There are many non-testing books that didn't make my list. Near misses include at least one scripting/programming language book, all of Edward Tufte's books, Gause & Weinberg's "Exploring Requirements", DeMarco and Lister's "Peopleware", DeMarco's "Controlling Software Projects" and "Structured Analysis", Nancy Leveson's "Safeware", Constantine and Lockwood's "Software for Use" and lots more. Ten books isn't enough. Perhaps one hundred isn't enough either.
Huib asked me to explain my "General Systems Theory" nonsense comment. OK, nonsense may be too strong. Maybe I should say non-science?

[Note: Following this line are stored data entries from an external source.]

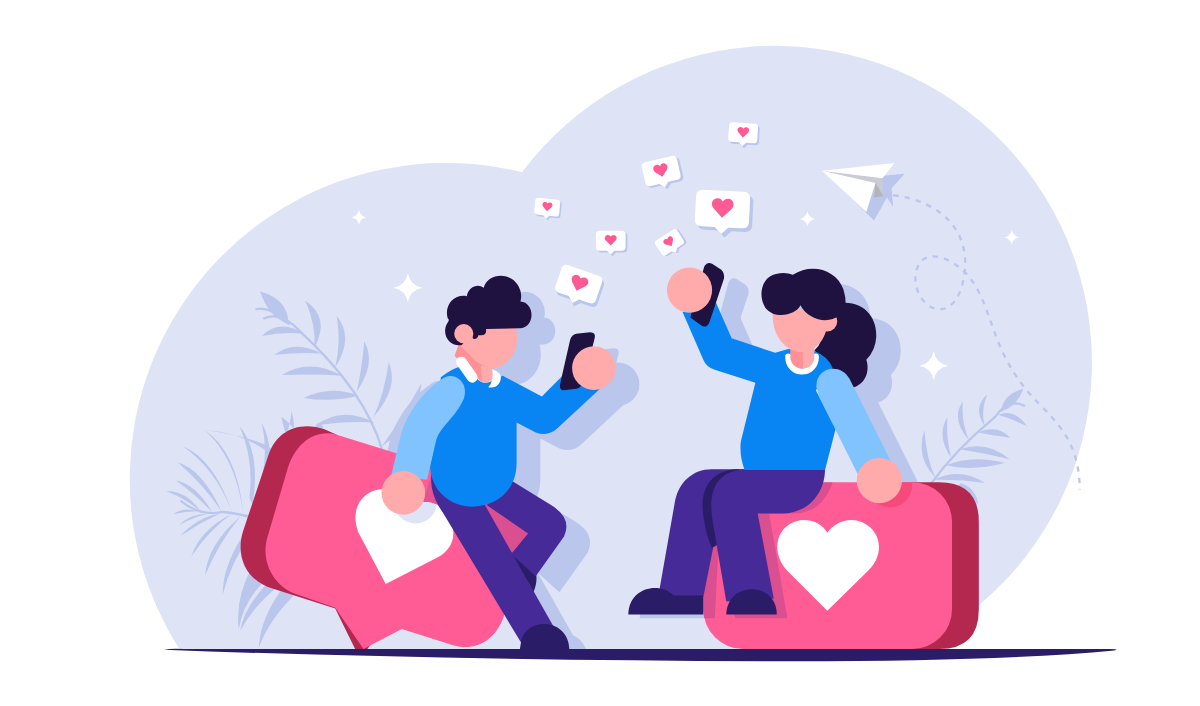
<!DOCTYPE html>
<html lang="en">
<head>
<meta charset="utf-8">
<title>Sharing likes</title>
<style>
:root{
  --paper:#ffffff; --sky:#dee3f6; --shade:#bac6eb;
  --pink:#ff5c96; --pink-side:#b4284f; --pink-shade:#da4f8f; --heart:#ff5a94;
  --blue:#0985f3; --light-blue:#80c3ff; --skin:#ffabab; --skin-deep:#ff9096;
  --hair:#1f1240; --trousers:#452a98; --shoe:#2a1c66; --grey:#c9ccd6;
}
*{margin:0;padding:0}
html,body{width:1200px;height:706px;overflow:hidden;background:var(--paper)}
.scene{display:block;width:1200px;height:706px}
.sky{fill:var(--sky)} .shade{fill:var(--shade)} .white{fill:var(--paper)}
.pink{fill:var(--pink)} .pink-side{fill:var(--pink-side)} .pink-shade{fill:var(--pink-shade)}
.blue{fill:var(--blue)} .light-blue{fill:var(--light-blue)}
.skin{fill:var(--skin)} .skin-deep{fill:var(--skin-deep)}
.hair{fill:var(--hair)} .trousers{fill:var(--trousers)} .shoe{fill:var(--shoe)}
.heart{fill:var(--heart)} .grey{fill:var(--grey)}
.stem{fill:none;stroke:var(--shade);stroke-width:3;stroke-linecap:round}
.trail{fill:none;stroke:var(--shade);stroke-width:3;stroke-dasharray:7 8}
.collar{fill:none;stroke:var(--paper);stroke-linecap:round}
</style>
</head>
<body>
<svg class="scene" viewBox="0 0 1568 922.5" role="img" aria-label="A man and a woman with phones sit on large like bubbles and send each other hearts">
<defs>
  <path id="sparkle" d="M0-19Q3-3 19 0Q3 3 0 19Q-3 3-19 0Q-3-3 0-19Z"/>
  <path id="bubble-shape" d="M-15-14H15Q20-14 20-9V8Q20 13 15 13H5L0 18L-5 13H-15Q-20 13-20 8V-9Q-20-14-15-14Z"/>
  <path id="small-heart" d="M0 7L-6.600 .3C-9.500-3-7.500-7.300-4-7.300C-2-7.300-.7-6.200 0-5C.7-6.200 2-7.300 4-7.300C7.500-7.300 9.500-3 6.600 .3Z"/>

  <path id="left-front" d="M440 568L640 630Q705 650 690 700L660 800C650 836 622 852 592 843L525 822L475 848L438 794L383 775C355 763 340 730 350 700L376 612C386 580 411 560 440 568Z"/>
  <rect id="right-front" x="919" y="630" width="325" height="218" rx="52"/>
  <path id="left-heart" d="M504 763L468 695C458 668 470 645 493 640C512 637 527 645 535 660C553 652 578 655 588 677C597 698 592 716 574 727Z"/>
  <clipPath id="on-left"><use href="#left-front"/></clipPath>
  <clipPath id="on-right"><use href="#right-front"/></clipPath>
  <clipPath id="on-left-heart"><use href="#left-heart"/></clipPath>
  <clipPath id="above-ground"><rect width="1568" height="850"/></clipPath>

  <path id="man-hair" d="M603 451C586 453 577 436 584 423C587 419 587 417 585 416C580 398 594 384 610 387C612 374 625 370 632 376C638 355 672 354 680 380Q682 388 680 394C699 395 700 428 679 429L635 430C636 436 633 439 625 438Q624 443 620 443Q616 443 617 436Z"/>
  <path id="man-face" d="M606 423L674 428C678 447 675 463 660 475C650 484 635 482 622 472L600 450Z"/>
  <path id="man-torso" d="M576 493Q590 482 602 479L622 494Q634 506 645 496L657 491L668 497L708 518L738 488L784 508L728 560Q716 571 700 565L675 552V605C675 640 650 662 616 662C582 661 562 635 562 608L570 570Z"/>
  <path id="man-back-leg" d="M668 628L720 660Q748 677 737 701L700 753L668 724L690 697L636 660Z"/>
  <path id="man-front-leg" d="M564 612C561 640 568 654 580 672L681 840L724 820L632 657Z"/>
  <path id="man-back-shoe" d="M665 722C694 722 709 748 697 774L670 728Z"/>
  <path id="man-front-shoe" d="M679 850L681 838C686 806 744 806 744 850Z"/>
  <path id="man-phone" d="M745 444Q747 437 753 436L771 434Q779 434 777 442L763 498Q760 507 753 508L736 510Q730 509 732 501Z"/>
  <circle id="man-raised-hand" cx="776" cy="481" r="28.500"/>
  <path id="man-rest-arm" d="M574 498C592 481 614 500 606 521C595 546 576 556 570 575L558 627L511 622L523 572C529 545 552 512 574 498Z"/>

  <path id="woman-fringe" d="M1000 402C990 386 995 362 1014 358Q1026 355 1036 359C1060 343 1093 352 1102 378Q1106 390 1105 405L1096 412C1084 424 1056 419 1046 399C1040 412 1012 418 1000 402Z"/>
  <path id="woman-ponytail" d="M1098 396C1131 393 1146 417 1145 440Q1144 458 1132 470C1138 489 1127 506 1110 507L1064 458Q1076 448 1077 425Z"/>
  <path id="woman-torso" d="M1030 456L1013 461L956 442L934 392L892 408L919 470Q923 480 934 483L987 500L968 577Q966 596 973 614H1078L1092 560L1066 510L1088 481Q1082 466 1065 459Z"/>
  <path id="woman-rest-arm" d="M1067 507C1064 481 1097 472 1110 495L1167 609L1123 624L1071 520Z"/>
  <path id="woman-phone" d="M920 349Q924 341 931 345L942 352Q947 356 946 364L927 421Q923 430 916 425L902 415Z"/>
  <circle id="woman-raised-hand" cx="901" cy="379" r="29.500"/>
  <path id="woman-back-leg" d="M966 613H930C905 613 887 630 882 655L860 780H919L934 705Z"/>
  <path id="woman-front-leg" d="M972 613H1078C1078 645 1055 671 1022 671H990L1011 782L949 786L931 680C925 642 935 616 972 613Z"/>
  <path id="woman-back-shoe" d="M821 803C822 767 862 760 880 778H919V803Z"/>
  <path id="woman-front-shoe" d="M949 803C950 759 1015 759 1015 803Z"/>

  <g id="like">
    <use href="#bubble-shape" class="shade" x="2.500" y="2.500"/>
    <use href="#bubble-shape" class="white"/>
    <use href="#small-heart" class="heart" y="-1"/>
  </g>
</defs>

<path class="sky" d="M235 849A413 413 0 0 1 682 225A414 414 0 1 1 1279 791L1220 849Z"/>

<g id="plants" class="shade">
  <path class="stem" d="M345 416Q368 406 392 433Q478 512 500 590M335 404Q356 400 377 423"/>
  <path d="M377 424Q377 391 340 381Q350 413 377 424ZM411 454Q432 415 399 393Q413 425 411 454ZM438 480Q463 441 440 413Q446 448 438 480ZM466 512Q492 474 476 446Q473 482 466 512ZM488 545Q522 506 508 473Q502 515 488 545ZM499 583Q545 552 551 500Q528 542 499 583Z
  M396 436Q366 416 342 439Q370 433 396 436ZM420 462Q385 443 358 464Q390 460 420 462ZM447 491Q404 467 368 490Q411 488 447 491ZM468 517Q432 503 397 520Q434 526 468 517ZM489 552Q447 530 412 556Q453 550 489 552Z"/>
  <path class="stem" d="M237 655Q262 675 292 669Q316 671 340 680"/>
  <path d="M262 668Q242 640 217 642Q240 650 262 668ZM277 669Q256 633 230 628Q254 645 277 669ZM290 669Q264 613 232 604Q266 633 290 669ZM304 671Q280 600 239 583Q283 614 304 671ZM318 672Q310 590 267 562Q308 597 318 672ZM330 660Q341 590 313 557Q332 600 326 650ZM344 640Q362 590 342 552Q352 596 338 640ZM366 610Q392 572 381 537Q378 570 356 612ZM357 588Q338 572 268 562Q326 566 363 602ZM376 575Q368 550 368 545Q384 556 392 575ZM412 570Q430 560 416 552Q410 560 402 570Z
  M258 668Q240 662 226 672Q242 668 258 668ZM272 671Q248 672 234 686Q252 676 272 671ZM287 671Q258 676 236 700Q260 684 287 671ZM302 672Q262 692 250 727Q272 694 302 672ZM314 675Q271 712 268 752Q284 712 314 675ZM324 690Q291 736 291 777Q302 734 326 702ZM330 740Q307 781 312 822Q318 786 345 760ZM372 765Q340 806 338 847Q351 810 388 774ZM349 762Q318 796 314 824Q330 794 361 768Z"/>
  <path class="stem" d="M1338 530Q1318 520 1300 545Q1248 588 1215 634"/>
  <path d="M1308 538Q1310 516 1337 508Q1330 530 1308 538ZM1287 557Q1270 533 1290 515Q1281 538 1287 557ZM1266 575Q1242 547 1258 525Q1256 552 1266 575ZM1243 598Q1223 570 1238 545Q1236 573 1243 598ZM1222 624Q1196 597 1208 562Q1210 598 1222 624Z
  M1304 542Q1325 533 1342 557Q1322 547 1304 542ZM1278 565Q1304 554 1320 572Q1298 569 1278 565ZM1254 587Q1290 575 1319 600Q1286 592 1254 587ZM1236 608Q1270 594 1313 605Q1270 616 1236 608ZM1220 627Q1255 610 1287 631Q1254 626 1220 627ZM1255 631Q1276 638 1278 659L1250 640Z"/>
</g>

<path class="trail" d="M1167 255C1235 264 1264 305 1261 350C1258 385 1245 406 1225 404C1200 400 1189 364 1201 345C1213 326 1242 336 1264 359C1302 404 1290 462 1362 532C1396 566 1410 592 1411 640"/>

<g id="sparkles" class="white">
  <use href="#sparkle" transform="translate(533 376)"/>
  <use href="#sparkle" transform="translate(1220 478)"/>
  <use href="#sparkle" transform="translate(469 284) scale(.52)"/>
  <use href="#sparkle" transform="translate(1055 286) scale(.52)"/>
  <use href="#sparkle" transform="translate(1322 310) scale(.52)"/>
</g>

<g id="paper-plane">
  <path class="shade" d="M1090 236L1182 227L1165 246L1167 270L1159 258L1142 288Z"/>
  <path class="grey" d="M1074 223L1153 232V256L1143 240Z"/>
  <path class="white" d="M1074 223L1169 213L1153 233ZM1074 223L1144 239L1132 277Z"/>
  <path d="M1144 239L1154 256L1142 258Z" fill="#b4b4b8"/>
</g>

<g id="likes">
  <use href="#like" transform="translate(971 174) rotate(4) scale(.95)"/>
  <use href="#like" transform="translate(864 224) rotate(-13) scale(1.180)"/>
  <use href="#like" transform="translate(944 274) rotate(3) scale(1.770)"/>
  <use href="#like" transform="translate(715 271) rotate(6) scale(.82)"/>
  <use href="#like" transform="translate(798 315) scale(.97)"/>
  <use href="#like" transform="translate(875 317) rotate(-33) scale(.85)"/>
  <use href="#like" transform="translate(756 372) rotate(19) scale(1.400)"/>
</g>

<g id="cast-shadows" class="shade" clip-path="url(#above-ground)">
  <g transform="translate(31 21)">
    <use href="#man-hair"/><use href="#man-face"/><use href="#man-torso"/><use href="#man-phone"/><use href="#man-raised-hand"/>
    <use href="#man-back-leg"/><use href="#man-front-leg"/>
  </g>
  <use href="#man-front-shoe" x="24" y="12"/>
  <use href="#man-rest-arm" x="-14" y="6"/>
  <g transform="translate(32 20)">
    <use href="#woman-fringe"/><use href="#woman-ponytail"/><use href="#woman-phone"/><use href="#woman-rest-arm"/>
    <path d="M934 392L914 402L940 455L956 442Z"/>
  </g>
  <use href="#woman-back-shoe" x="15" y="5"/>
</g>

<path id="ground" class="shoe" d="M214 849Q224 847 240 848H1450Q1464 848 1456 850Q1300 865 1000 864Q560 862 214 849Z"/>

<g id="left-bubble">
  <path class="pink-side" d="M440 568L424 561C390 549 361 564 351 594L318 693C306 730 325 760 356 769L438 795L464 848H480L525 790Z"/>
  <use href="#left-front" class="pink"/>
  <g clip-path="url(#on-left)" class="pink-shade">
    <path d="M620 640L700 640V710L668 735L690 800L630 680Z"/>
    <path d="M552 658L570 600L600 690Q580 650 552 658Z" opacity=".75"/>
  </g>
  <use href="#left-heart" class="white"/>
  <g clip-path="url(#on-left-heart)"><circle class="sky" cx="543" cy="656" r="28"/></g>
</g>

<g id="right-bubble">
  <path class="pink-side" d="M1190 630H1227Q1279 630 1279 682V796Q1279 848 1227 848H1190Z"/>
  <use href="#right-front" class="pink"/>
  <path class="white" d="M1081 798L1029 746C1008 724 1012 690 1040 681C1058 676 1074 684 1081 696C1090 684 1106 676 1123 681C1151 690 1158 724 1134 746Z"/>
  <g clip-path="url(#on-right)">
    <path class="pink-shade" d="M919 630H1088C1080 655 1062 672 1036 671H1005L1029 808H961L952 780L940 690L934 808H919Z"/>
    <circle cx="1163" cy="634" r="29" fill="#f64a7c"/>
  </g>
</g>

<g id="man">
  <use href="#man-back-shoe" class="shoe"/>
  <use href="#man-back-leg" class="trousers"/>
  <use href="#man-front-leg" class="trousers"/>
  <use href="#man-front-shoe" class="shoe"/>
  <use href="#man-torso" class="blue"/>
  <path class="skin-deep" d="M600 448L594 465L622 492Q636 508 644 492L645 470Z"/>
  <path class="skin" d="M628 478L645 480V494Q638 502 630 499Z"/>
  <use href="#man-face" class="skin"/>
  <use href="#man-hair" class="hair"/>
  <circle class="skin" cx="606" cy="436" r="12.500"/>
  <path class="collar" stroke-width="14" d="M603 473L617 493"/>
  <path class="white" d="M643 482Q657 487 654 497Q651 508 638 506Q646 497 643 482Z"/>
  <use href="#man-rest-arm" class="light-blue"/>
  <circle class="skin" cx="527" cy="644" r="28.500"/>
  <use href="#man-phone" class="hair"/>
  <use href="#man-raised-hand" class="skin"/>
</g>

<g id="woman">
  <use href="#woman-back-leg" class="trousers"/>
  <path class="shoe" d="M962 613C930 615 918 637 918 660Q919 690 930 716L937 712L940 650L978 613Z"/>
  <use href="#woman-back-shoe" class="shoe"/>
  <use href="#woman-front-leg" class="trousers"/>
  <use href="#woman-front-shoe" class="shoe"/>
  <use href="#woman-ponytail" class="hair"/>
  <use href="#woman-torso" class="blue"/>
  <path class="collar" stroke-width="8" d="M1030 466C1030 492 1066 492 1066 466"/>
  <path class="skin" d="M1033 450H1064V468C1062 486 1035 486 1033 468Z"/>
  <path class="skin-deep" d="M1033 455H1049V481C1040 481 1034 475 1033 468Z"/>
  <path class="skin" d="M1010 405H1080V430C1076 448 1062 460 1046 460C1024 458 1007 436 1010 405Z"/>
  <circle class="skin" cx="1081" cy="420" r="13"/>
  <use href="#woman-fringe" class="hair"/>
  <use href="#woman-rest-arm" class="light-blue"/>
  <circle class="skin" cx="1149" cy="628" r="29.500"/>
  <use href="#woman-phone" class="hair"/>
  <use href="#woman-raised-hand" class="skin"/>
</g>
</svg>
</body>
</html>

The Systems movement has existed for 70-80+ years. Dissatisfaction with General Systems Theory in 60s/70s caused a split between the theorists and those who wanted to evolve System Thinking into a problem solving approach. Maybe you could call them two ‘schools’? GST was attacked very publicly by the problem-solving movement (the Thinkers) who went down a different path. GST never delivered a ‘grand theory’ and appeared to exist only to publish a journal. The thinker movement proceeded to work in areas covering hard- and soft-systems and decision making support. It's clear that the schism between the two streams caused (or was caused by) antagonism. It is reminiscent of the testing schools 'debate'. A typical criticism in the 1970s was one expert (Naughton) chided another expert (Lilienfield (who attacked GST)) by saying “there was nothing approaching a coherent body of tested knowledge to attack, rather a melange of insights, theorems, tautologies and hunches…”. The problem that the 'Thinkers' had with GST is that most of the insights and theorems are unsubstantiated and not used for anything. GST drifts into the mystical sometimes - it’s almost like astrology. Checkland says: “The problem with GST is it pays for its generality with lack of content” and "... the fact that GST has failed in its application does not mean that systems thinking has failed". The Systems Thinking movement, being focused on problem solving inspired most of the useful (and used) approaches and methods. It’s less ‘pure’ but by being grounded in problem solving, it has more value. Google "General Systems Theory" and you get few hits of relevance and only one or two books written in the last 25 years. Try "Systems Thinking" and you get lots (although there's a certain amount of bandwagon jumping perhaps). Seems to me that GST has been left behind. I don't like GST because it is so vague. It is impossible to prove or disprove the theories, so being a sceptical sort, mostly it says nothing useful that I can trust.
Paul Gerrard My linkedin profile is here